* **Task directions**: Number of lines with "innerHTML" in the data: give that figure by itself.

Collected data
=== Section Start ===

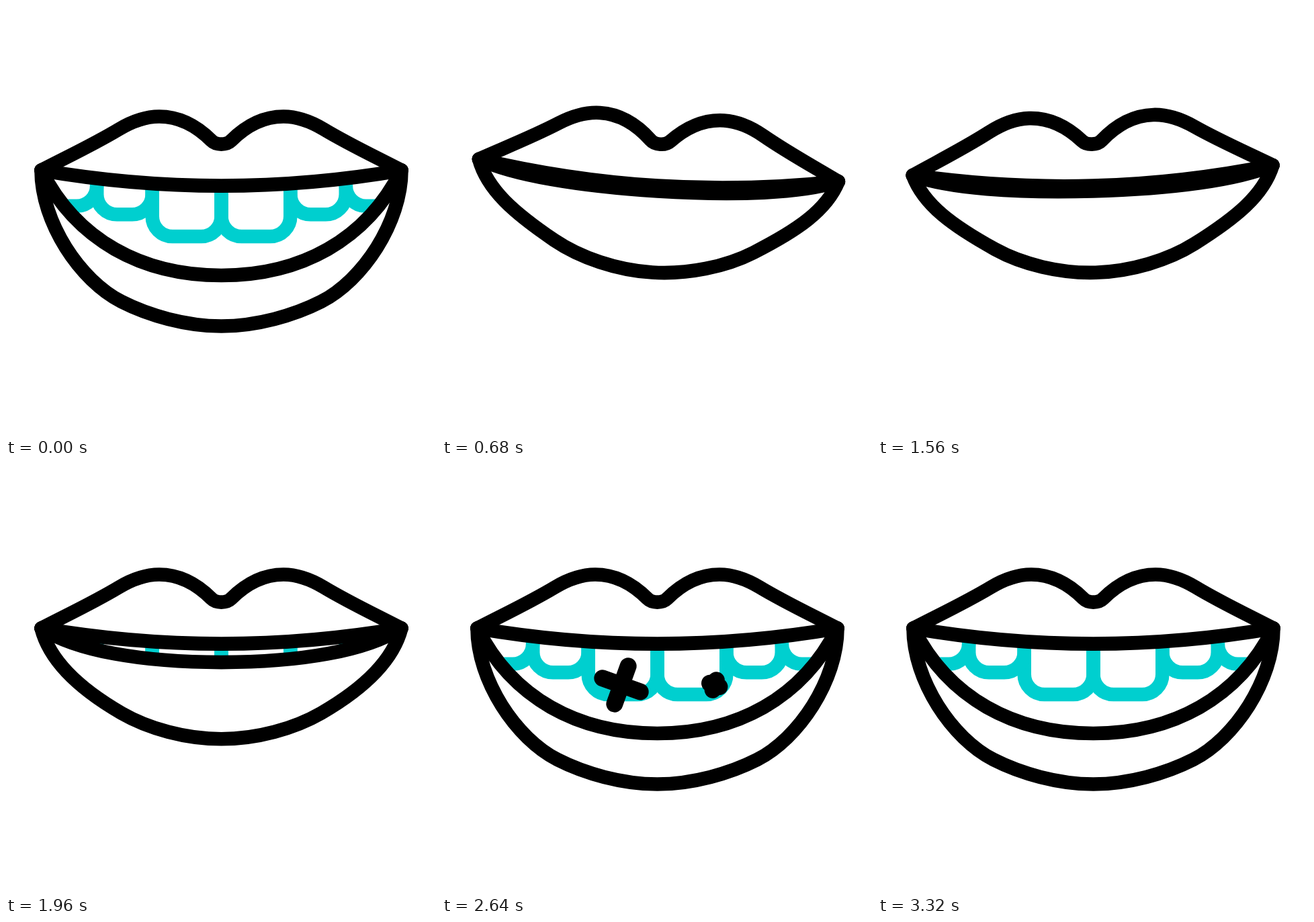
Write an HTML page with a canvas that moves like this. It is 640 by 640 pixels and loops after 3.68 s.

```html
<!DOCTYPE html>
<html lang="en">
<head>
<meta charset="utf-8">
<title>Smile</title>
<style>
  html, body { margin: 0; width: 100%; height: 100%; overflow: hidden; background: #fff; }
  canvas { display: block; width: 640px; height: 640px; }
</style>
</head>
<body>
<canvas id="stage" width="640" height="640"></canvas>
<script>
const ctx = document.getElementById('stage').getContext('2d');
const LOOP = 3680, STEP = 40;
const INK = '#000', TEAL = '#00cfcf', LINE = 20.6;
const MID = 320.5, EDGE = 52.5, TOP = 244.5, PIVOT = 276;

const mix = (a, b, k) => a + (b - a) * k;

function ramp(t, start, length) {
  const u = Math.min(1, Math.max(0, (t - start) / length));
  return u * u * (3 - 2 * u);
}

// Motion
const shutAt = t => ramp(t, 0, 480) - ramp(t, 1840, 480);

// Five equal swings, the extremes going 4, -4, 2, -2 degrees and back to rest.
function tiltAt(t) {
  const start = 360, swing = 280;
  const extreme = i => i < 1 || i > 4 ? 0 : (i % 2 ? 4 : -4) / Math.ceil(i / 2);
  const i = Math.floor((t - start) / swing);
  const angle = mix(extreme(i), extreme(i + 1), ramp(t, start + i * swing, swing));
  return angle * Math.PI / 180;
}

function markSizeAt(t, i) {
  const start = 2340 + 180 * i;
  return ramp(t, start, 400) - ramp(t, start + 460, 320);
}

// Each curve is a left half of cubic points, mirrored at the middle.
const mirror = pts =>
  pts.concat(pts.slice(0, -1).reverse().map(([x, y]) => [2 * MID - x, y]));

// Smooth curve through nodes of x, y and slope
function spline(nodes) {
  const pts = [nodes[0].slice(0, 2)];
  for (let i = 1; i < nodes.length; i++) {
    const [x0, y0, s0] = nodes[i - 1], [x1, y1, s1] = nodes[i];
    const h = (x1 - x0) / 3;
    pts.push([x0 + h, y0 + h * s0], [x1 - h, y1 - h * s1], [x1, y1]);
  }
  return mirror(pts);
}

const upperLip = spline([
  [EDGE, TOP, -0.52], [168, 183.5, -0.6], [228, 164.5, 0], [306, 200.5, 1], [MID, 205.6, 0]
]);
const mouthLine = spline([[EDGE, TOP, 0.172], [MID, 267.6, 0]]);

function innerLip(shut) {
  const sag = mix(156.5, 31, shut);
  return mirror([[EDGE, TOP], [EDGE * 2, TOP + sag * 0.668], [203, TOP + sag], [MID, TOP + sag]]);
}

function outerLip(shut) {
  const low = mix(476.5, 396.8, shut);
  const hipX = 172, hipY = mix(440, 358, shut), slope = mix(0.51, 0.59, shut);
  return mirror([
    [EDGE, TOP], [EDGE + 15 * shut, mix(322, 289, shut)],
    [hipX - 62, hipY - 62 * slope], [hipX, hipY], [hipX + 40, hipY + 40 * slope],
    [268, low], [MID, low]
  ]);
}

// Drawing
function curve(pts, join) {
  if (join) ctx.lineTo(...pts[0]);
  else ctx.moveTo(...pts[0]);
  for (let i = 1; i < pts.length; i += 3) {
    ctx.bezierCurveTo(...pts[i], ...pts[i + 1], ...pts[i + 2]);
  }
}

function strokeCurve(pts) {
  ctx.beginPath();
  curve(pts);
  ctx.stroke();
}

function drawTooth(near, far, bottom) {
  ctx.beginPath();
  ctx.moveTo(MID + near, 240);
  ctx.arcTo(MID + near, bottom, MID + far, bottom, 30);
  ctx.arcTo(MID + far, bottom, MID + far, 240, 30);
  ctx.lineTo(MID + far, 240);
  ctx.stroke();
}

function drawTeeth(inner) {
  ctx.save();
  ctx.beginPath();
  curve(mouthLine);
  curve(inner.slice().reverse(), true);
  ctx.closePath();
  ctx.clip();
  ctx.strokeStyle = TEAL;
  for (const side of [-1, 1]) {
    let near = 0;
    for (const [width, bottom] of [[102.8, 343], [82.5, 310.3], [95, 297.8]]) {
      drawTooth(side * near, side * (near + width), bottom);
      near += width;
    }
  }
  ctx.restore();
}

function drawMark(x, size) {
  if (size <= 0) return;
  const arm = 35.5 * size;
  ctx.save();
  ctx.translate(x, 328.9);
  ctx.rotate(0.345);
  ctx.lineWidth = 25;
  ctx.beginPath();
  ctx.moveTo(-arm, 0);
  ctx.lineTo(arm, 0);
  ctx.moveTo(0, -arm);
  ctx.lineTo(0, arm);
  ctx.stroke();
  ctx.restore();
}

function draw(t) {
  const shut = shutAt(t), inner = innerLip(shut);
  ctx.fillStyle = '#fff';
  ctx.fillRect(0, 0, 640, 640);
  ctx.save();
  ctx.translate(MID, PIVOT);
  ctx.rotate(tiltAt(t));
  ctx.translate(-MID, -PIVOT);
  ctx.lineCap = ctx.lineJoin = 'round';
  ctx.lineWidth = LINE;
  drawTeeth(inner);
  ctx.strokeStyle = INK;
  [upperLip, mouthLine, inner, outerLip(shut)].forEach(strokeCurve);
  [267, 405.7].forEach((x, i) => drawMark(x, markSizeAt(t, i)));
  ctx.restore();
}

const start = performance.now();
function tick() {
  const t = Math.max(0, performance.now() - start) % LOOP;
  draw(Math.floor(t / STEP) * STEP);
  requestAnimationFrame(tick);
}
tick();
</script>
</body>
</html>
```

=== Section End ===
=== Section Start ===

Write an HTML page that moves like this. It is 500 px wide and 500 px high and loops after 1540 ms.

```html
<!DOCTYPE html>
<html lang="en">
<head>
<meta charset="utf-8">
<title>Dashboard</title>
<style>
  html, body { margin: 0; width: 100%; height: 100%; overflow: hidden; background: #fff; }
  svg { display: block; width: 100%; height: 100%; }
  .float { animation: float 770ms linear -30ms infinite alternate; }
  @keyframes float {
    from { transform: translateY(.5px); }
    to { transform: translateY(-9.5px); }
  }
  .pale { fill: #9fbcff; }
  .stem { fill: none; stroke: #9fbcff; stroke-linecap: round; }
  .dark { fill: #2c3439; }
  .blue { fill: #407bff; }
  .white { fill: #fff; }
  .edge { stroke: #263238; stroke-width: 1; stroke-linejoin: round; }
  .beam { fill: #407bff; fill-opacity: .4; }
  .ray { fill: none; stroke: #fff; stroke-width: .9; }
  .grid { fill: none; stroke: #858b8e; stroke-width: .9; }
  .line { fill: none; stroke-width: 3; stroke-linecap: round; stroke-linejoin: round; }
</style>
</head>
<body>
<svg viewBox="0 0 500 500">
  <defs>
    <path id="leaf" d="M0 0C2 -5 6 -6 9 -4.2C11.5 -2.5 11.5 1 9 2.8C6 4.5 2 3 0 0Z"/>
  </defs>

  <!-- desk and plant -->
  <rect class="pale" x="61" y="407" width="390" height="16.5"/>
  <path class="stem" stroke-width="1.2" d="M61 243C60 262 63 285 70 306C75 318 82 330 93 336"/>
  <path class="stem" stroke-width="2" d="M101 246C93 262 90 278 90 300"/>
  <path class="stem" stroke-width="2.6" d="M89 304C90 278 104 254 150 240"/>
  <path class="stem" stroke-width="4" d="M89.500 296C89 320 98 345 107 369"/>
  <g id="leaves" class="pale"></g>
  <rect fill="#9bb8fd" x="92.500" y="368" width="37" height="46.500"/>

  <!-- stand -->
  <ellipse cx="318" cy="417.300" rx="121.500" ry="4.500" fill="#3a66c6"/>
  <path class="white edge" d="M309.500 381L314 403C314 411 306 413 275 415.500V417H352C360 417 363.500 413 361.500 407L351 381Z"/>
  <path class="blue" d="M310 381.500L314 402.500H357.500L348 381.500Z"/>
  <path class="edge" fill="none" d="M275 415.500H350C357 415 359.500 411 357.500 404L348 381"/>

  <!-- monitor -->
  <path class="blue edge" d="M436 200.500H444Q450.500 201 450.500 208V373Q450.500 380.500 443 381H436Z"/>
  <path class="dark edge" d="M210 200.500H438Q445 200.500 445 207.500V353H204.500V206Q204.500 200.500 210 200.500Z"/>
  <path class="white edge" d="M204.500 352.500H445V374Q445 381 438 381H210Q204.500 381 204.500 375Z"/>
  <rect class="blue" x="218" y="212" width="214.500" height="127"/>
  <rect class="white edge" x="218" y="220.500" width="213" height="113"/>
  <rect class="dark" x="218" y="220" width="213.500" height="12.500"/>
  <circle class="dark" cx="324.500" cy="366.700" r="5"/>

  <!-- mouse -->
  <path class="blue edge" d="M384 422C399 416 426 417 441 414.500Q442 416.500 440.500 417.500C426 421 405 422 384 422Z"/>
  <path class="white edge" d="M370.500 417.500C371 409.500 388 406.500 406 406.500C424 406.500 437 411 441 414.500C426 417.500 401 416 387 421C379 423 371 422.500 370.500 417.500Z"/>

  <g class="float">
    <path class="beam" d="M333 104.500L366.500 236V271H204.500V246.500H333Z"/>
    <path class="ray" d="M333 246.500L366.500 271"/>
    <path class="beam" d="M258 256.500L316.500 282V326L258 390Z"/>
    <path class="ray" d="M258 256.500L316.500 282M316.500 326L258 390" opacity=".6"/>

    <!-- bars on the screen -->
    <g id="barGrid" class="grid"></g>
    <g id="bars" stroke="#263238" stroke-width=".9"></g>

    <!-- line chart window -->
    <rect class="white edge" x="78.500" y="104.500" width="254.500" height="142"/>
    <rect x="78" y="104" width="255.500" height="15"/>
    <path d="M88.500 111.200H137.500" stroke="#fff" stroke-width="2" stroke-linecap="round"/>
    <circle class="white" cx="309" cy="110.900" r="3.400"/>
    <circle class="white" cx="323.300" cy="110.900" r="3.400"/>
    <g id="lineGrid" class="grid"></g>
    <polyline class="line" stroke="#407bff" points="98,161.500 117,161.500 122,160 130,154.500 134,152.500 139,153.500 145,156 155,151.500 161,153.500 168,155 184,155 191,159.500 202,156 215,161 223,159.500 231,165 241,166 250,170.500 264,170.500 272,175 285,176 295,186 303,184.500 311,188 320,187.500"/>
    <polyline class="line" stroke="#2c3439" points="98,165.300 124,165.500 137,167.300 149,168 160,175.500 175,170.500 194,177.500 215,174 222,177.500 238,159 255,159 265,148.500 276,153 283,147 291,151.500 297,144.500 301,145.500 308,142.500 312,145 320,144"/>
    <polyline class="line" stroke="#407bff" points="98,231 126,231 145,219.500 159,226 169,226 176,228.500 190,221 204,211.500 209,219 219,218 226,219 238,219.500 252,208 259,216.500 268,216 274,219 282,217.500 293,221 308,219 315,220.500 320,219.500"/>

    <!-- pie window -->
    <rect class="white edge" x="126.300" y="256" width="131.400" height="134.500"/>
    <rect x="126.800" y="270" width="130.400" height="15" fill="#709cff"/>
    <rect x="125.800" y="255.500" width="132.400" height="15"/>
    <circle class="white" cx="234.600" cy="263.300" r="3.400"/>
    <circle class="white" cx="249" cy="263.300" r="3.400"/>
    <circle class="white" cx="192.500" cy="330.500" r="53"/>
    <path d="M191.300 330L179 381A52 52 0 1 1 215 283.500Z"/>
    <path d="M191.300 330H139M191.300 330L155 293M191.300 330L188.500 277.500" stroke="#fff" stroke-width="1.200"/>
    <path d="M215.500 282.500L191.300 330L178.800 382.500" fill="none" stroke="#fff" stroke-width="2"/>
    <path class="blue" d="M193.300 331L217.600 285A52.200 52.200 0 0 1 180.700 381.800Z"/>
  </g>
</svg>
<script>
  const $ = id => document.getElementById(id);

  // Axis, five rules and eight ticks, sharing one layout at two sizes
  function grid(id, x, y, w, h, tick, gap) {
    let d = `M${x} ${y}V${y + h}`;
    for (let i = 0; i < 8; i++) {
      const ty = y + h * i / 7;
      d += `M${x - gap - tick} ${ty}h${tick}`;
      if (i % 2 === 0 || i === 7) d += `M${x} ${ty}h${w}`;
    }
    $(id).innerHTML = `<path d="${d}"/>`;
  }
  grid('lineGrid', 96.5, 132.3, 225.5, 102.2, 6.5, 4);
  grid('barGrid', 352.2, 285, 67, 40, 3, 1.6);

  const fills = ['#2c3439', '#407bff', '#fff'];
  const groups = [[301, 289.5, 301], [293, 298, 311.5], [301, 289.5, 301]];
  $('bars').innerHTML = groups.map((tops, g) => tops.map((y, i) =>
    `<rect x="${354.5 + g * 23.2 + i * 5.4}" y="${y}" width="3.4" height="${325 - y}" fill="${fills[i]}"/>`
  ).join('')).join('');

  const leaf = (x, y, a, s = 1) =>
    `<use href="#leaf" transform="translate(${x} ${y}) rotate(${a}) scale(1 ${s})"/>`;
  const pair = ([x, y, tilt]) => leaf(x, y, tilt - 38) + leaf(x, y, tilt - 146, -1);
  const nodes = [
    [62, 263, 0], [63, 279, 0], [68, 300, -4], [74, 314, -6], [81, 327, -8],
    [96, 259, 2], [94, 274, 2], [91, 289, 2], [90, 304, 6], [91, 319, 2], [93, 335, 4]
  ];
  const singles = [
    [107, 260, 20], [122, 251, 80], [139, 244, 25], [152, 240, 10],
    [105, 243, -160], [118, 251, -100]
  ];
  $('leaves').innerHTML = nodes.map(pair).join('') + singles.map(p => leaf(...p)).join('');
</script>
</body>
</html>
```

=== Section End ===

* **Written response**: 3